Extracted entries:
= = = = =
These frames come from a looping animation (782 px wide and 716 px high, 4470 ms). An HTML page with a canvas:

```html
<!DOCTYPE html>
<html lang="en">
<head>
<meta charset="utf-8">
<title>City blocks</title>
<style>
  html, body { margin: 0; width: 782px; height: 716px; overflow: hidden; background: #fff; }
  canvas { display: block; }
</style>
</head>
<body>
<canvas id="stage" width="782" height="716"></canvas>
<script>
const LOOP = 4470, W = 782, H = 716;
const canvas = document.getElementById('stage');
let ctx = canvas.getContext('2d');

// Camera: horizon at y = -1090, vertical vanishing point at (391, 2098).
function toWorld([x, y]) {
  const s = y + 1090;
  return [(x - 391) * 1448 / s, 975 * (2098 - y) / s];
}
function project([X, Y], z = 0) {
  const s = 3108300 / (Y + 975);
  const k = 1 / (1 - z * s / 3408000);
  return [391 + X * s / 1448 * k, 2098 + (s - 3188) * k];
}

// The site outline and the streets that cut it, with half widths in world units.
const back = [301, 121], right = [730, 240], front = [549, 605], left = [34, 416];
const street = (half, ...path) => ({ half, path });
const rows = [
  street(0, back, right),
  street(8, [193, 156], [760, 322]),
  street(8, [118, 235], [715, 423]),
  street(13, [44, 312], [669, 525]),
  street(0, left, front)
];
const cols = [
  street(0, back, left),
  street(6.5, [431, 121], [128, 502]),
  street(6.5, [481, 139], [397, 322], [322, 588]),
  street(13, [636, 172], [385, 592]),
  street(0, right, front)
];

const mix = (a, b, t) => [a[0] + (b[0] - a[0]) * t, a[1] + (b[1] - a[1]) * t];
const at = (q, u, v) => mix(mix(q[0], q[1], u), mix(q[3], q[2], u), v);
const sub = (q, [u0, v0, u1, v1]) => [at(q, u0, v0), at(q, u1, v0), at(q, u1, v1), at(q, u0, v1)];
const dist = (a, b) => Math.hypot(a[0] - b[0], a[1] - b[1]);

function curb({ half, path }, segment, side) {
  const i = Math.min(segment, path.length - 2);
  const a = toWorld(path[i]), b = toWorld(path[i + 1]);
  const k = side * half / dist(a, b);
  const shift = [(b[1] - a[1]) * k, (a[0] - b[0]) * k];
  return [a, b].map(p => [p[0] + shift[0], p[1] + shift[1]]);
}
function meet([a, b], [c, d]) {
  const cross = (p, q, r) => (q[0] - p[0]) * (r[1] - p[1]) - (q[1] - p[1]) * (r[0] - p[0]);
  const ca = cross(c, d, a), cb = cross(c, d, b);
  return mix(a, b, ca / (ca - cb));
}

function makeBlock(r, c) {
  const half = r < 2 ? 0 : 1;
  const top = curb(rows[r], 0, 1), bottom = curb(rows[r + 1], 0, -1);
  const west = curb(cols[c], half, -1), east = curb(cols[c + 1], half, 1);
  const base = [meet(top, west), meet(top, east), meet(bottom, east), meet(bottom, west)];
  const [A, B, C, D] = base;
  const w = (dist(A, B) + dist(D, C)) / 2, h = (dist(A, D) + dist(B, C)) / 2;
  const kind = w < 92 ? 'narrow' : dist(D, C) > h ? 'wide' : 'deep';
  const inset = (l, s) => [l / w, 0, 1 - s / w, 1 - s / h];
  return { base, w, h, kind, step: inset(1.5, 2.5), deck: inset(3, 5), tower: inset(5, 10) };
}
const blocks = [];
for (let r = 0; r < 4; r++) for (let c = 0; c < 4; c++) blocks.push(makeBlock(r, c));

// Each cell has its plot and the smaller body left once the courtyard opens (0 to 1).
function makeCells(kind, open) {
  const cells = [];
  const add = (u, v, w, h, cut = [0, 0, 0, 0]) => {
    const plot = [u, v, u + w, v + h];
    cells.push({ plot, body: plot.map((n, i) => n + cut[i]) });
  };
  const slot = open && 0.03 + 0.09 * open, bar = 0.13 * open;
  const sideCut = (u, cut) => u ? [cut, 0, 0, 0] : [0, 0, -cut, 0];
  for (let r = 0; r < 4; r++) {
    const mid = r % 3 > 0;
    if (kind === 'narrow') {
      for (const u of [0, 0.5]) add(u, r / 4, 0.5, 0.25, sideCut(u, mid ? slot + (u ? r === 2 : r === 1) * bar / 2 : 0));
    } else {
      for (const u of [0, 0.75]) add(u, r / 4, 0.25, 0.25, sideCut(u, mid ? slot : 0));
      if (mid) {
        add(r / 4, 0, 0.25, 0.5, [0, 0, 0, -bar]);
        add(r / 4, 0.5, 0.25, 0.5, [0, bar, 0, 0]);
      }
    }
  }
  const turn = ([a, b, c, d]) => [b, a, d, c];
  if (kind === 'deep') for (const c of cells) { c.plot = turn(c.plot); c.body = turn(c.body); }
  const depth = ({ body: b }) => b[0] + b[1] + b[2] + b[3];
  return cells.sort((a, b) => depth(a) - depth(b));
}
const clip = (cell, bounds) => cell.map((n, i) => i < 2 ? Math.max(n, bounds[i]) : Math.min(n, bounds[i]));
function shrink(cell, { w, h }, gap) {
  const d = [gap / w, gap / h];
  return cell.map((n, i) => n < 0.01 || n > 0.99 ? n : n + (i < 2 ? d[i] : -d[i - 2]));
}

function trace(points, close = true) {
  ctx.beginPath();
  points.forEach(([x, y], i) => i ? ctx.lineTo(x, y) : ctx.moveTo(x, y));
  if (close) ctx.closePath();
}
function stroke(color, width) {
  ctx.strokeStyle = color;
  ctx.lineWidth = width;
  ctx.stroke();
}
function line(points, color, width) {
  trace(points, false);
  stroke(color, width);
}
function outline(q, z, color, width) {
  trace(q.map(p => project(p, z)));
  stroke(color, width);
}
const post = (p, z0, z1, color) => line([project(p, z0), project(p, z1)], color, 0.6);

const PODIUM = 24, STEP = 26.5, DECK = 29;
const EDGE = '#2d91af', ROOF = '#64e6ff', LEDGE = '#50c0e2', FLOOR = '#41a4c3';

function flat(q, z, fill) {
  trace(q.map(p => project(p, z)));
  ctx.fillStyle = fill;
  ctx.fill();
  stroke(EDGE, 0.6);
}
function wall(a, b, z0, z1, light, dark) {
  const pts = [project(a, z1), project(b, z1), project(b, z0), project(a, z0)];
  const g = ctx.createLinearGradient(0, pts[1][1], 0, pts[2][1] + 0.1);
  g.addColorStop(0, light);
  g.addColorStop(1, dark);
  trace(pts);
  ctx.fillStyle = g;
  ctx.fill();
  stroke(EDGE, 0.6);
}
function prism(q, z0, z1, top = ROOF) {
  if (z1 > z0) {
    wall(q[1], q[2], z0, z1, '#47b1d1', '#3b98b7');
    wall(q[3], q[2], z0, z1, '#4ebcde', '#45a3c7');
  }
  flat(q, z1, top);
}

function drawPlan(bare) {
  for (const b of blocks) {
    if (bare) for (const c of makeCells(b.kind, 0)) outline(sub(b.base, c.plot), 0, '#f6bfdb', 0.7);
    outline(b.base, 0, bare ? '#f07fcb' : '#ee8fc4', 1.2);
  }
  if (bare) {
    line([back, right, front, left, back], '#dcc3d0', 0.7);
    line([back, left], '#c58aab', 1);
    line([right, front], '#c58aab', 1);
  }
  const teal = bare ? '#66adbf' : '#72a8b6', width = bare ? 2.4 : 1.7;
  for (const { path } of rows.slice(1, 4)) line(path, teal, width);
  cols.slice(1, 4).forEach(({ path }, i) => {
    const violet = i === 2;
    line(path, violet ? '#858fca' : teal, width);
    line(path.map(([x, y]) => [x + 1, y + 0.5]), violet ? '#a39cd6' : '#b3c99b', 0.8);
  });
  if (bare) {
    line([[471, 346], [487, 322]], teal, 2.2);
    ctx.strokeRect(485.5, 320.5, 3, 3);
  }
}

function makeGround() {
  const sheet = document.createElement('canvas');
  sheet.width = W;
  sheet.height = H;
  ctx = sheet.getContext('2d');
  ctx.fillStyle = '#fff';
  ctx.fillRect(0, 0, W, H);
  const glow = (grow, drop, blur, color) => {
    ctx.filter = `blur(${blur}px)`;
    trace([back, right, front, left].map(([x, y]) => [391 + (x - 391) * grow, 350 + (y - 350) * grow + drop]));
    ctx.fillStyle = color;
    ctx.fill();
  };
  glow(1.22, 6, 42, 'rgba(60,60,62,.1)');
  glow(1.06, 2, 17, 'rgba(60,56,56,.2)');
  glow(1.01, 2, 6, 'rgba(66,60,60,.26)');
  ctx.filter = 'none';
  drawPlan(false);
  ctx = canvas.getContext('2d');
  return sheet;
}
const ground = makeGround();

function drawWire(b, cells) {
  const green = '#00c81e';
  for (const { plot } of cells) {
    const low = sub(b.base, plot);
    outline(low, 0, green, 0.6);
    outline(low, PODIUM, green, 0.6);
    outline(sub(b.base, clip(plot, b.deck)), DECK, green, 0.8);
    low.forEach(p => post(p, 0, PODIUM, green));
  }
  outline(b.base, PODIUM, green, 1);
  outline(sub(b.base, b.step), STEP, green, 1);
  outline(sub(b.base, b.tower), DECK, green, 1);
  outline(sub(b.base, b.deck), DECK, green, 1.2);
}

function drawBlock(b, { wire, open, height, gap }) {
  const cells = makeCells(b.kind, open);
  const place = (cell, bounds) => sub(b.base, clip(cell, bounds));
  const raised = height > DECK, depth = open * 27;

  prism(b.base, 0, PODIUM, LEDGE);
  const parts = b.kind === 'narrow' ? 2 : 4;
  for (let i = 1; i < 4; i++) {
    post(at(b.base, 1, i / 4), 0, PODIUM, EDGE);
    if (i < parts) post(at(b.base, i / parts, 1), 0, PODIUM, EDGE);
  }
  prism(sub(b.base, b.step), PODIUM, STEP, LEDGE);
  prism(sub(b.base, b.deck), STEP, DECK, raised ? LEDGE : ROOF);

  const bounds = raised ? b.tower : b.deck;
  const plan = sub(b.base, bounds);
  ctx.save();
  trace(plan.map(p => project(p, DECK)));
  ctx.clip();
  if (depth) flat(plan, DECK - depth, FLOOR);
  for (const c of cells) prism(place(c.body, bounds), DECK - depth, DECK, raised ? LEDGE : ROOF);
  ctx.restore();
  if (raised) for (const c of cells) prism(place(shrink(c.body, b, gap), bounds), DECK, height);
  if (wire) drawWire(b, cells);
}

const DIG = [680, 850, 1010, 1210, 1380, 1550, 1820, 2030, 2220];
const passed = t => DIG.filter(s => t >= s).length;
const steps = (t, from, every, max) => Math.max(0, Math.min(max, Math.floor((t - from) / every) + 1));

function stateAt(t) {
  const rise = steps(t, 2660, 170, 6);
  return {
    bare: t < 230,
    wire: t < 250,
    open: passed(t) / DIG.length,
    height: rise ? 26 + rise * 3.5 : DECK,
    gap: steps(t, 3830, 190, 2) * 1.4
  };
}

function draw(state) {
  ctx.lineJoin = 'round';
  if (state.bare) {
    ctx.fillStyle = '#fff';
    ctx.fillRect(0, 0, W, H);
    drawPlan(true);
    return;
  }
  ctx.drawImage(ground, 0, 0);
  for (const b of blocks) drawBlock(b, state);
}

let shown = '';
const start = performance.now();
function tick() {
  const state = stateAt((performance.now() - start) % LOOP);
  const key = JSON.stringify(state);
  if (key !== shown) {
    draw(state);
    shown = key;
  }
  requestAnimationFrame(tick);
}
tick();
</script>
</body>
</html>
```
= = = = =
If a line in the records above includes the string "left", copy it.

const back = [301, 121], right = [730, 240], front = [549, 605], left = [34, 416];
  street(0, left, front)
  street(0, back, left),
// Each cell has its plot and the smaller body left once the courtyard opens (0 to 1).
    line([back, right, front, left, back], '#dcc3d0', 0.7);
    line([back, left], '#c58aab', 1);
    trace([back, right, front, left].map(([x, y]) => [391 + (x - 391) * grow, 350 + (y - 350) * grow + drop]));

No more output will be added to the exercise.